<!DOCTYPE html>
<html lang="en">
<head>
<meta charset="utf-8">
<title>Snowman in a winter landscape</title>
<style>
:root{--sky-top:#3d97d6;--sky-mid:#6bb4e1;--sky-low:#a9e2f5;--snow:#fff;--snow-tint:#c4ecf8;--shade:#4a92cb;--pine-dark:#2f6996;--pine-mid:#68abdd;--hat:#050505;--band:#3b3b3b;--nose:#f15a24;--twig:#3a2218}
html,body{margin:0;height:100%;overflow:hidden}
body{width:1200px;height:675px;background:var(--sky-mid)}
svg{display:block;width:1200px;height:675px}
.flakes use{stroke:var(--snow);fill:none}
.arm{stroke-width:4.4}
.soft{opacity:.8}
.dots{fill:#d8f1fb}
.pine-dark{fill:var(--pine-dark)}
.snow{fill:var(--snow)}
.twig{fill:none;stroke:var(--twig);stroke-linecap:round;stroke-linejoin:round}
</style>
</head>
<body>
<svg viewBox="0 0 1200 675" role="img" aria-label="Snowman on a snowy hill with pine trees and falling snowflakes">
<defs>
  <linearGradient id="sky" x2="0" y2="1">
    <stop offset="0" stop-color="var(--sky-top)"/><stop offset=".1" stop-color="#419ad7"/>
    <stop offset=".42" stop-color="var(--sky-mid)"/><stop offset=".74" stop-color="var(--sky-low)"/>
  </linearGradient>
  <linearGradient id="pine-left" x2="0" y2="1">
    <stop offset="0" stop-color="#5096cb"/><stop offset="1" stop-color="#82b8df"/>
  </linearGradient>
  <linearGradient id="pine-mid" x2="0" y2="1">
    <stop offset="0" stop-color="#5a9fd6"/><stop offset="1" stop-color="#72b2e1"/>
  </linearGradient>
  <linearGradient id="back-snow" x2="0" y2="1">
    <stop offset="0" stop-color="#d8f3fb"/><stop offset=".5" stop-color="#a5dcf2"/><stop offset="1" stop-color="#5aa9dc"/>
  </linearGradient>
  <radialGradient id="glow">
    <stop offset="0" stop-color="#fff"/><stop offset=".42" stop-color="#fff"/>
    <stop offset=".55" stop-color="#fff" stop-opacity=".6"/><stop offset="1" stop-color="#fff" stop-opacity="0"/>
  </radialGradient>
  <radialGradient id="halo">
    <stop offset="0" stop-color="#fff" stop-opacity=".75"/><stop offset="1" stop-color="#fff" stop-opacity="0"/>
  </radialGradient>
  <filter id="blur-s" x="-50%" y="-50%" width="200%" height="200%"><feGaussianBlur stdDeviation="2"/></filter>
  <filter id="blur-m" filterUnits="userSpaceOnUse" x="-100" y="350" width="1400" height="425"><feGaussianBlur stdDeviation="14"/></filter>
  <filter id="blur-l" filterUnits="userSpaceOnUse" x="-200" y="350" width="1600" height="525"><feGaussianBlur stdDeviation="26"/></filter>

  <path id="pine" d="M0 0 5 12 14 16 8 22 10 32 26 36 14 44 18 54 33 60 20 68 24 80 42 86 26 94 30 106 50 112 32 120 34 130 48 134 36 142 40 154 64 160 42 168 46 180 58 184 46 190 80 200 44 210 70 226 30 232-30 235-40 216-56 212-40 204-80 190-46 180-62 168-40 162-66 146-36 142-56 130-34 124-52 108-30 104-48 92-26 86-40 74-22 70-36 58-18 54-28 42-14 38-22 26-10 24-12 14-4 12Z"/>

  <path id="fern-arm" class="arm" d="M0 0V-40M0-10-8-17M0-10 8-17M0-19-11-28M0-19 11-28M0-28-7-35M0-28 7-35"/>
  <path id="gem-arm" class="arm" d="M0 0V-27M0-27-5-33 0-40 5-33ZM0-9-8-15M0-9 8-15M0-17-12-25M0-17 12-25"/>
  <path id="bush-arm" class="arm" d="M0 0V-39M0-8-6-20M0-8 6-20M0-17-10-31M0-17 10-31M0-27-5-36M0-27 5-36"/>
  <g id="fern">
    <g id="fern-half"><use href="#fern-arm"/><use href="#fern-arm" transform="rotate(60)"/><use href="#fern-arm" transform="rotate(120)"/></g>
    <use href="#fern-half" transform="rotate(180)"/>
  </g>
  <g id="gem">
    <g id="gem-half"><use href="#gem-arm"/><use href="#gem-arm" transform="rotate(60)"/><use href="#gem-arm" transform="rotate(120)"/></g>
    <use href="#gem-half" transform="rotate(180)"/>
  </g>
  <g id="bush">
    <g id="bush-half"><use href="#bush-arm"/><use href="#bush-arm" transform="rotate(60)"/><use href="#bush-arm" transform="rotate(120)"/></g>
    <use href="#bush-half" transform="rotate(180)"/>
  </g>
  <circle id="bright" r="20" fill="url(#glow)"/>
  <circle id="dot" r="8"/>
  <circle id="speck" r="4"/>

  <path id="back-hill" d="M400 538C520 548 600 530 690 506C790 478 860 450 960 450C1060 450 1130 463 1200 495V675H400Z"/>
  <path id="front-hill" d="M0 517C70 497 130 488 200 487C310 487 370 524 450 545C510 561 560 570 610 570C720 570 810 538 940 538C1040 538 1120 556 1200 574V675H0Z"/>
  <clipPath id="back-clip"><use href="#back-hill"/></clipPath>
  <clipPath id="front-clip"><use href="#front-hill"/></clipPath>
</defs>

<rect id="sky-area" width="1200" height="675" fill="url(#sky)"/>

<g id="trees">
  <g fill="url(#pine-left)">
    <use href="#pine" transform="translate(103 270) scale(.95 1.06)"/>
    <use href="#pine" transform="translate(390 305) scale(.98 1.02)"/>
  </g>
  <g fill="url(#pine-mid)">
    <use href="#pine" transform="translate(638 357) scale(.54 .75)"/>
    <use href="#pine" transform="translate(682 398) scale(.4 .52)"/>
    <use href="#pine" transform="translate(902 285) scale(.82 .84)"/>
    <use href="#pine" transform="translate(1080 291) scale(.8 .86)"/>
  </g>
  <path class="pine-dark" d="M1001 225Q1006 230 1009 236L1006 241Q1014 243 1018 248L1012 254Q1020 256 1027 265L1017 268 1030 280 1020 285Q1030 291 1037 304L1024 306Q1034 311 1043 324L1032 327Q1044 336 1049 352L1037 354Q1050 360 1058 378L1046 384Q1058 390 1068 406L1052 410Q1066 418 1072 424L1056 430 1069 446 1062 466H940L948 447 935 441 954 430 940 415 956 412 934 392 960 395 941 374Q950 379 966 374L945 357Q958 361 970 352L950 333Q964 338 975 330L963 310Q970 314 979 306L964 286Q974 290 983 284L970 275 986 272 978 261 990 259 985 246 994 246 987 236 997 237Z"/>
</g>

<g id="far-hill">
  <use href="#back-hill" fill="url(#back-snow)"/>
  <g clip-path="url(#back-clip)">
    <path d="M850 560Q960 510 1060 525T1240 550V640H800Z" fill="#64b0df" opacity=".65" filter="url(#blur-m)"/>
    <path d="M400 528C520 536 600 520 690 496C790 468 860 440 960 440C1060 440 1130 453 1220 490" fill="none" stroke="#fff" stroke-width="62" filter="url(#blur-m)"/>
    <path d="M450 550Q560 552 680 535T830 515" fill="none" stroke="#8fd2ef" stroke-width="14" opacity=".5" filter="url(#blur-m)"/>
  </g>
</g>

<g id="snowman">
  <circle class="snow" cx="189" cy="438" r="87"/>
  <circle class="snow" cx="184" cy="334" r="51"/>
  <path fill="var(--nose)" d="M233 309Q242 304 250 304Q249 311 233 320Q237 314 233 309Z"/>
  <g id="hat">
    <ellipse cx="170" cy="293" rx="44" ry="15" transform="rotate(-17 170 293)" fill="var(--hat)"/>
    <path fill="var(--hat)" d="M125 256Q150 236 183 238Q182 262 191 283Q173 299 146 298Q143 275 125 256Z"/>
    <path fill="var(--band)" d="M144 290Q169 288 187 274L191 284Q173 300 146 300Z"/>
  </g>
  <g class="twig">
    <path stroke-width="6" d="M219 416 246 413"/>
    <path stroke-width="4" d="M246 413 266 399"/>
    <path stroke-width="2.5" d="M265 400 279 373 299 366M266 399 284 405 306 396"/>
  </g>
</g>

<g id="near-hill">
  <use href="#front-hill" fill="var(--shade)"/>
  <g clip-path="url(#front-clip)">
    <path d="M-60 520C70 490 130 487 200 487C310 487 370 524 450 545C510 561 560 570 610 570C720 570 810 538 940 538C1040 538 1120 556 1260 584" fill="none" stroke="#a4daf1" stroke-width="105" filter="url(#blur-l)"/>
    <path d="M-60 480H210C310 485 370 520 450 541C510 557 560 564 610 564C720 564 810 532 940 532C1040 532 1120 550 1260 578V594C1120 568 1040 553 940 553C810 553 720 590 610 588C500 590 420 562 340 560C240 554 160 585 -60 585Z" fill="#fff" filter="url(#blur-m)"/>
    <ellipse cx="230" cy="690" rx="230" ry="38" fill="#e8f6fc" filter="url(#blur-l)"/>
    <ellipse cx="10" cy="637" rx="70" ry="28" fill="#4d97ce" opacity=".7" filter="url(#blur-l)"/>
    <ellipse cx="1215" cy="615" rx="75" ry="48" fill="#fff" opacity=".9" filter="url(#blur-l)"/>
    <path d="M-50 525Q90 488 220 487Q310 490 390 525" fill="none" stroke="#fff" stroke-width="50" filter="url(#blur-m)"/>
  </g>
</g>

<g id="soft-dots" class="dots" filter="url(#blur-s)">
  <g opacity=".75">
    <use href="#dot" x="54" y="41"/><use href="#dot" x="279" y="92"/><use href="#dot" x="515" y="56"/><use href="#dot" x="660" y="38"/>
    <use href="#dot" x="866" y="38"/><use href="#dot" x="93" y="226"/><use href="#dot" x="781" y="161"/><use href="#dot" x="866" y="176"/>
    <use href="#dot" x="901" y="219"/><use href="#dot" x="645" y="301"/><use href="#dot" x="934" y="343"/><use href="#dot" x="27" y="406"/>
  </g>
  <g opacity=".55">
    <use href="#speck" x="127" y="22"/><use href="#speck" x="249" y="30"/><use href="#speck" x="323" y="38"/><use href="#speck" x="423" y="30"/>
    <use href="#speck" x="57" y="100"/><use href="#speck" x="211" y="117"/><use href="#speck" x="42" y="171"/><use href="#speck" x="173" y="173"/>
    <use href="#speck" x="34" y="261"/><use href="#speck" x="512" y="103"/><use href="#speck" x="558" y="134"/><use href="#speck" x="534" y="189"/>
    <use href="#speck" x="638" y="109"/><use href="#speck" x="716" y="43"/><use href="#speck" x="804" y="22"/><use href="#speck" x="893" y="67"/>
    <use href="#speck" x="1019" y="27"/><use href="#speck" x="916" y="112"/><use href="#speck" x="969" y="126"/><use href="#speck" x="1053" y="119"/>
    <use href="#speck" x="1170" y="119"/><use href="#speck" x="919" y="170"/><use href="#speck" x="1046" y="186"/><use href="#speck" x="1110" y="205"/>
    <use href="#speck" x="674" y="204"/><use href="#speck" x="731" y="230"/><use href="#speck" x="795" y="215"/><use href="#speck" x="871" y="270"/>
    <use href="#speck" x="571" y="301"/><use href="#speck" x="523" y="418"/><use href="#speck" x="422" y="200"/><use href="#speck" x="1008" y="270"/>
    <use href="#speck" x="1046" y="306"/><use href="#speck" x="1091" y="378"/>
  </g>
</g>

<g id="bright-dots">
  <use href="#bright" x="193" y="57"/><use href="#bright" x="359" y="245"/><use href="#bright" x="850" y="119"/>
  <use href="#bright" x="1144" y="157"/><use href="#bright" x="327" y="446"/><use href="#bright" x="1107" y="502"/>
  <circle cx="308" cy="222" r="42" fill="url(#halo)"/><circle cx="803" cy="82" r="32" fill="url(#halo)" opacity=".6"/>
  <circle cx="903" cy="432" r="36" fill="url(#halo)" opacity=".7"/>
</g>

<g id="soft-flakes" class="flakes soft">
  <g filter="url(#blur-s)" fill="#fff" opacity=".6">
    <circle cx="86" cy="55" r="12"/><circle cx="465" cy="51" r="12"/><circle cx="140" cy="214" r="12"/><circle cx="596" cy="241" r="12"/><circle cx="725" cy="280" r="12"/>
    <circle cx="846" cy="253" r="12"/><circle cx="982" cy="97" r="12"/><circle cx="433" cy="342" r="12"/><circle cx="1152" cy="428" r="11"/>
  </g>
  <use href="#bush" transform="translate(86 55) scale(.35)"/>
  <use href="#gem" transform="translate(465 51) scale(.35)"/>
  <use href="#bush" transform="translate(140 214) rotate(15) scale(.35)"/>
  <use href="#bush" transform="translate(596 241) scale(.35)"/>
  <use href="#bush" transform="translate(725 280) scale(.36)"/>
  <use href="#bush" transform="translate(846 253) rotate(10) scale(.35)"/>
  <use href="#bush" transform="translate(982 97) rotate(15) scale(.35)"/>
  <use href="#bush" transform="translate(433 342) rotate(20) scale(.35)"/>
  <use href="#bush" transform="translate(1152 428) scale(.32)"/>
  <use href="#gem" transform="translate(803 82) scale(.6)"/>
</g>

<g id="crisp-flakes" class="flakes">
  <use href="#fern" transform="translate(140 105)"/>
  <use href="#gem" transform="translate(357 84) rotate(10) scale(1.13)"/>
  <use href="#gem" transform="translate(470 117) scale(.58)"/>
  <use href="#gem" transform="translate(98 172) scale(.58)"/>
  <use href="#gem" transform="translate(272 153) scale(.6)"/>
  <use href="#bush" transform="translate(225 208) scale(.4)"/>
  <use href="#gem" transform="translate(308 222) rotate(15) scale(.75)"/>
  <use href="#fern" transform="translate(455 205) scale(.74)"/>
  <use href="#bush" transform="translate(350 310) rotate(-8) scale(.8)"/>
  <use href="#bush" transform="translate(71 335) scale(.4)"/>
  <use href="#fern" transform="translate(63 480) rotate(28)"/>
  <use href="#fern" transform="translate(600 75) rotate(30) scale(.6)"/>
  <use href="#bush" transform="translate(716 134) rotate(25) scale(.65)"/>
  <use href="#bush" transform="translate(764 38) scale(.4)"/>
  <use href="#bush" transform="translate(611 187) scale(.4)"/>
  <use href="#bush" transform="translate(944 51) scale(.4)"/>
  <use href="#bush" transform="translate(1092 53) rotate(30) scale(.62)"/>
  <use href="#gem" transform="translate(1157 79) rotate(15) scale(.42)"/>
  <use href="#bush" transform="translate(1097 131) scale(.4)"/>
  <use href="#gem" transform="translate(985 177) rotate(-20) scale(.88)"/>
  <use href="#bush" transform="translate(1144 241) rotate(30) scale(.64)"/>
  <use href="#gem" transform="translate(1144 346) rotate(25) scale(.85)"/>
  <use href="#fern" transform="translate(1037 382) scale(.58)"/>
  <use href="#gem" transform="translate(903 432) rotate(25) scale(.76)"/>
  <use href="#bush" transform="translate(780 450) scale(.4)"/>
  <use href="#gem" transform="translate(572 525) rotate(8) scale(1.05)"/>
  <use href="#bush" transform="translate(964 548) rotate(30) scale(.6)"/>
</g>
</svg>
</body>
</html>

==*==

## What you are asked to do
Copy out every line of the data that includes the word "height".

## Task solution
html,body{margin:0;height:100%;overflow:hidden}
body{width:1200px;height:675px;background:var(--sky-mid)}
svg{display:block;width:1200px;height:675px}
  <filter id="blur-s" x="-50%" y="-50%" width="200%" height="200%"><feGaussianBlur stdDeviation="2"/></filter>
  <filter id="blur-m" filterUnits="userSpaceOnUse" x="-100" y="350" width="1400" height="425"><feGaussianBlur stdDeviation="14"/></filter>
  <filter id="blur-l" filterUnits="userSpaceOnUse" x="-200" y="350" width="1600" height="525"><feGaussianBlur stdDeviation="26"/></filter>
<rect id="sky-area" width="1200" height="675" fill="url(#sky)"/>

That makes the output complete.